▶ _Brief_
Output the entries as they appear, skipping images.

Dataset entries:
--------
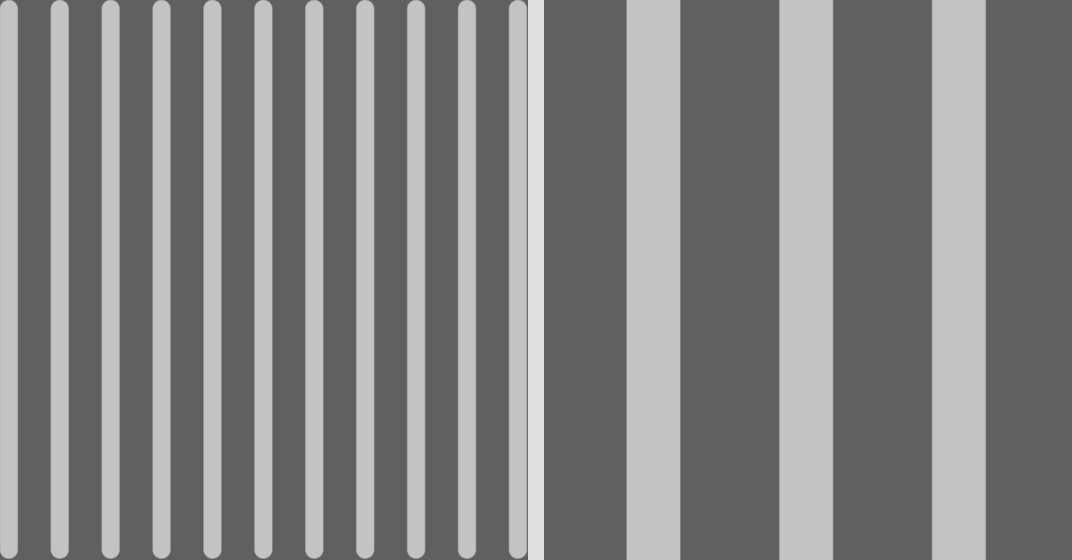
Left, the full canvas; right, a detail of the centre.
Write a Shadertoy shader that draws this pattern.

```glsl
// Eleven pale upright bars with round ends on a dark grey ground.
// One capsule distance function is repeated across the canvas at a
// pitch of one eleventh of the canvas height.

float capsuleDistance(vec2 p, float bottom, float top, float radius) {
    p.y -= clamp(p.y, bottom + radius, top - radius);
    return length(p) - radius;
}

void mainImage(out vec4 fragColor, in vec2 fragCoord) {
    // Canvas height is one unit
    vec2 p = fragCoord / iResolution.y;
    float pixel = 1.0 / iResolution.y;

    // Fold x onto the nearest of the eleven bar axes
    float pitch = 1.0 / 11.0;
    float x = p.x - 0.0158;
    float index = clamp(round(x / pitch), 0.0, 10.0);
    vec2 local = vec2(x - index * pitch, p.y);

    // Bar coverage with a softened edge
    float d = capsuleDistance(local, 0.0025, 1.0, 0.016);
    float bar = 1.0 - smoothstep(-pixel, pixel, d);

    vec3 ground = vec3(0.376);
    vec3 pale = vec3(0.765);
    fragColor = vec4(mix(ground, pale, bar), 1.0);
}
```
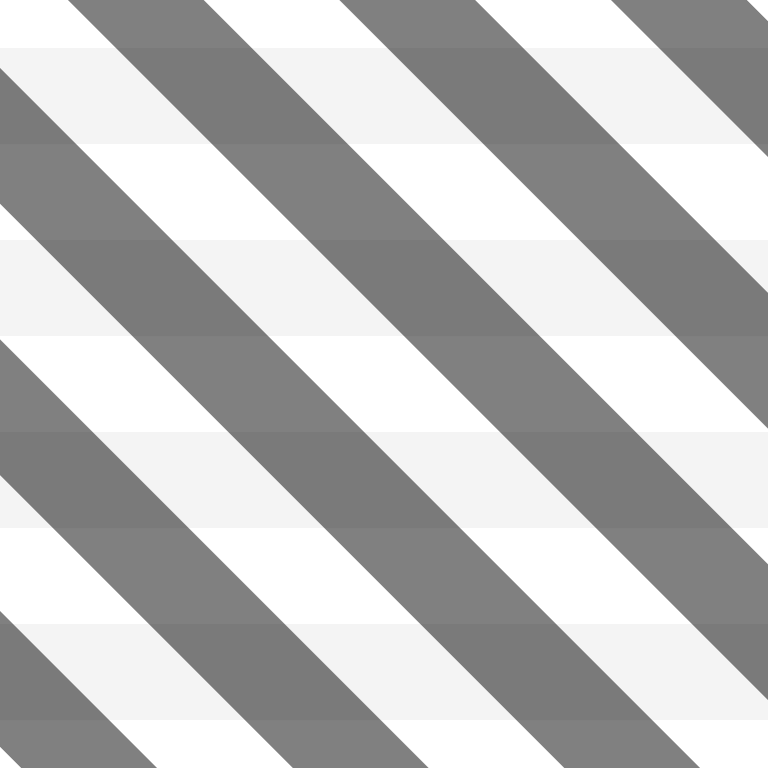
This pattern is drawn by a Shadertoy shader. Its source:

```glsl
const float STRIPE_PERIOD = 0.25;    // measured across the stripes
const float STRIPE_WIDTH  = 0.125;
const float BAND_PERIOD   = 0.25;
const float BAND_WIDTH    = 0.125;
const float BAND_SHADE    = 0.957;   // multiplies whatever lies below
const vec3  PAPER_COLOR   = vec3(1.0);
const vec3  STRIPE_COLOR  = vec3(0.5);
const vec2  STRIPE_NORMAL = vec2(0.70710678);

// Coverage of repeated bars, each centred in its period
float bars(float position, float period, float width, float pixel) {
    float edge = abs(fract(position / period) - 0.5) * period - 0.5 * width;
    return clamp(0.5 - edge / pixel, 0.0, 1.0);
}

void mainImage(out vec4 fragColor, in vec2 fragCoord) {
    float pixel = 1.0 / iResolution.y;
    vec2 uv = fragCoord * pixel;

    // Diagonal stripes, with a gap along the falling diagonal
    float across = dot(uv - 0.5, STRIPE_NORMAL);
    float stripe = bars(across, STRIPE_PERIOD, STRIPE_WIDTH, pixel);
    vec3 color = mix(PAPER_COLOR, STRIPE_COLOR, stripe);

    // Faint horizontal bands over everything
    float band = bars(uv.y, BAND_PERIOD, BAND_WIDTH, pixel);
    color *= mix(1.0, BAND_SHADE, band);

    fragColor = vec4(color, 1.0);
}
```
--------
▶ _Exercise solution_
Left, the full canvas; right, a detail of the centre.
Write a Shadertoy shader that draws this pattern.

```glsl
// Eleven pale upright bars with round ends on a dark grey ground.
// One capsule distance function is repeated across the canvas at a
// pitch of one eleventh of the canvas height.

float capsuleDistance(vec2 p, float bottom, float top, float radius) {
    p.y -= clamp(p.y, bottom + radius, top - radius);
    return length(p) - radius;
}

void mainImage(out vec4 fragColor, in vec2 fragCoord) {
    // Canvas height is one unit
    vec2 p = fragCoord / iResolution.y;
    float pixel = 1.0 / iResolution.y;

    // Fold x onto the nearest of the eleven bar axes
    float pitch = 1.0 / 11.0;
    float x = p.x - 0.0158;
    float index = clamp(round(x / pitch), 0.0, 10.0);
    vec2 local = vec2(x - index * pitch, p.y);

    // Bar coverage with a softened edge
    float d = capsuleDistance(local, 0.0025, 1.0, 0.016);
    float bar = 1.0 - smoothstep(-pixel, pixel, d);

    vec3 ground = vec3(0.376);
    vec3 pale = vec3(0.765);
    fragColor = vec4(mix(ground, pale, bar), 1.0);
}
```
This pattern is drawn by a Shadertoy shader. Its source:

```glsl
const float STRIPE_PERIOD = 0.25;    // measured across the stripes
const float STRIPE_WIDTH  = 0.125;
const float BAND_PERIOD   = 0.25;
const float BAND_WIDTH    = 0.125;
const float BAND_SHADE    = 0.957;   // multiplies whatever lies below
const vec3  PAPER_COLOR   = vec3(1.0);
const vec3  STRIPE_COLOR  = vec3(0.5);
const vec2  STRIPE_NORMAL = vec2(0.70710678);

// Coverage of repeated bars, each centred in its period
float bars(float position, float period, float width, float pixel) {
    float edge = abs(fract(position / period) - 0.5) * period - 0.5 * width;
    return clamp(0.5 - edge / pixel, 0.0, 1.0);
}

void mainImage(out vec4 fragColor, in vec2 fragCoord) {
    float pixel = 1.0 / iResolution.y;
    vec2 uv = fragCoord * pixel;

    // Diagonal stripes, with a gap along the falling diagonal
    float across = dot(uv - 0.5, STRIPE_NORMAL);
    float stripe = bars(across, STRIPE_PERIOD, STRIPE_WIDTH, pixel);
    vec3 color = mix(PAPER_COLOR, STRIPE_COLOR, stripe);

    // Faint horizontal bands over everything
    float band = bars(uv.y, BAND_PERIOD, BAND_WIDTH, pixel);
    color *= mix(1.0, BAND_SHADE, band);

    fragColor = vec4(color, 1.0);
}
```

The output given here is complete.